By Mindy Weisberger, Senior Writer Live Science
A woman’s body that was recently donated to a medical school in Oregon provided an anatomy lesson that was much stranger than instructors expected.
When students at the Oregon Health and Science University (OHSU) in Portland dissected the cadaver of the 99-year-old woman, they found that her liver and abdominal organs were transposed — as if flipped across a vertical axis — though her heart was oriented normally, on the left side, OHSU representatives said in a statement.
This is known as “situs inversus with levocardia,” and it affects about 1 in 22,000 births, according to OHSU. But unlike most who have this rare condition, the woman experienced no ill effects during her lifetime — in fact, she was completely unaware that some of her organs weren’t where they were supposed to be, her family told OHSU. [27 Oddest Medical Cases]

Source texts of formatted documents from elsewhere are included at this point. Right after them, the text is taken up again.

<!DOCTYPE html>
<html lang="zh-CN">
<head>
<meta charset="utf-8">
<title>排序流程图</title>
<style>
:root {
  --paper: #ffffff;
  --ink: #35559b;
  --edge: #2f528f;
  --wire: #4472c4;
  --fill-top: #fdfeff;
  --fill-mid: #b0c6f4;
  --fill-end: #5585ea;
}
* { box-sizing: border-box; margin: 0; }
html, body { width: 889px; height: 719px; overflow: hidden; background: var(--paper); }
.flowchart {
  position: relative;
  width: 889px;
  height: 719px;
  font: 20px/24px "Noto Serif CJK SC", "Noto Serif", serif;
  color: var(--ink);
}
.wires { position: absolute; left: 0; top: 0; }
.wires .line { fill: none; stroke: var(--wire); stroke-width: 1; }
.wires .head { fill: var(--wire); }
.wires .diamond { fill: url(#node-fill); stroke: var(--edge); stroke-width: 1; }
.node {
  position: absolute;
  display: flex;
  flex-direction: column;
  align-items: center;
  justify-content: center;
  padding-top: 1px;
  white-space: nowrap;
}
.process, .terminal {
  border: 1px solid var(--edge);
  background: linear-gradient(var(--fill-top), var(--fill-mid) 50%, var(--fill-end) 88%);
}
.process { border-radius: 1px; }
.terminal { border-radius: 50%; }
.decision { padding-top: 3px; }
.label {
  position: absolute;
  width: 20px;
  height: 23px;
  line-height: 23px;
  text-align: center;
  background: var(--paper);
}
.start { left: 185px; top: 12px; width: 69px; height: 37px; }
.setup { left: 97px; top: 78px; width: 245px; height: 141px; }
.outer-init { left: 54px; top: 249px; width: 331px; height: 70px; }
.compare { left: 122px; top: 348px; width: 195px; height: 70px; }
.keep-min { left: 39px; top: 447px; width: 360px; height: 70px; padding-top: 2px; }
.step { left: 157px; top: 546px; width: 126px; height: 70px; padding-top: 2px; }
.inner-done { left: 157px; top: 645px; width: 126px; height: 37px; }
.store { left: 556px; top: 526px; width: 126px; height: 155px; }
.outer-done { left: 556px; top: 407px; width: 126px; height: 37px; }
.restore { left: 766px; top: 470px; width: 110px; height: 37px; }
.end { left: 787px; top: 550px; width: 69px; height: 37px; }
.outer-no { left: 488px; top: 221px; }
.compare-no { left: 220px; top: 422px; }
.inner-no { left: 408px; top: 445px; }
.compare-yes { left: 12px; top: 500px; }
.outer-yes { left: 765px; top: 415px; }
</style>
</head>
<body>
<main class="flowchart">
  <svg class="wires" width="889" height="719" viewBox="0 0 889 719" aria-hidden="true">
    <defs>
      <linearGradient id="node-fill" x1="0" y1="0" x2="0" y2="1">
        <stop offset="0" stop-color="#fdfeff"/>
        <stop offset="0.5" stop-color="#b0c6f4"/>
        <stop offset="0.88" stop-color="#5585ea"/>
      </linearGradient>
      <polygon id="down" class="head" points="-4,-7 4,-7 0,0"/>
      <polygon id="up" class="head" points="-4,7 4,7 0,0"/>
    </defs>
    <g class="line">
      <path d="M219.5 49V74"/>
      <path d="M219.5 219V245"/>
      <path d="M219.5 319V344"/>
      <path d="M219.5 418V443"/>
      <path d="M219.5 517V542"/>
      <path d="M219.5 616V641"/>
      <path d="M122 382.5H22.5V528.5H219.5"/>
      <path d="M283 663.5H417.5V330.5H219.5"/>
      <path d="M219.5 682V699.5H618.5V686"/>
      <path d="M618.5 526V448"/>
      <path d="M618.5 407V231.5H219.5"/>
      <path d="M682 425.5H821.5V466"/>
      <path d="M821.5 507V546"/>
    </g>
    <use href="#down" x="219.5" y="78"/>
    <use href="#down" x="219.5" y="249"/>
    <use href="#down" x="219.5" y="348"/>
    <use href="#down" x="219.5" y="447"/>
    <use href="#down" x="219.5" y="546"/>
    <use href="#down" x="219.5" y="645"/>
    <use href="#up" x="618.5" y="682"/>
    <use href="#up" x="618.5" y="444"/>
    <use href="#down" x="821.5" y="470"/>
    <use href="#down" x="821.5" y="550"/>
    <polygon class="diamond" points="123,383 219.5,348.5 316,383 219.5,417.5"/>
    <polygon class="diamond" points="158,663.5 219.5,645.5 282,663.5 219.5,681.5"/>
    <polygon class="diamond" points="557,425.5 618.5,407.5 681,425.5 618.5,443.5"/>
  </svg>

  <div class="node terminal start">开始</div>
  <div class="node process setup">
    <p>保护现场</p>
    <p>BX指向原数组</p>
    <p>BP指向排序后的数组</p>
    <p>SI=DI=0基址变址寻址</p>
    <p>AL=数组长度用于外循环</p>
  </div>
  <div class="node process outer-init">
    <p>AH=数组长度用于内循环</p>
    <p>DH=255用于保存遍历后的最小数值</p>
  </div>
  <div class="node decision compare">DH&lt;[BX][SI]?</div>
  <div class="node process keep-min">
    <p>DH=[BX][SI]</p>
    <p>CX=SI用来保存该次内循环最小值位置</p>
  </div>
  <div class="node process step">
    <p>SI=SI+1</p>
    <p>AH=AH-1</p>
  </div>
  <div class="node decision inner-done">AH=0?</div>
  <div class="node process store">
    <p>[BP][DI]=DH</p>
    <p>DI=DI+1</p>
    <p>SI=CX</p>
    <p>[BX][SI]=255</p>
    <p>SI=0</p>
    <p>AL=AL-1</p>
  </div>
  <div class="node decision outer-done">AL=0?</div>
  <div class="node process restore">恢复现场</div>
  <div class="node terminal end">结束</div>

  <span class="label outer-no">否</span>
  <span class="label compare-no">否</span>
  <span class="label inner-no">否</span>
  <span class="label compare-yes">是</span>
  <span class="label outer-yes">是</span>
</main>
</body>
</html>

The donated remains belonged to Rose Marie Bentley, who died in October 2017. Her unusual case was presented today (April 8) in a poster at the 2019 American Association of Anatomists Annual Meeting at Experimental Biology, in Orlando, Florida.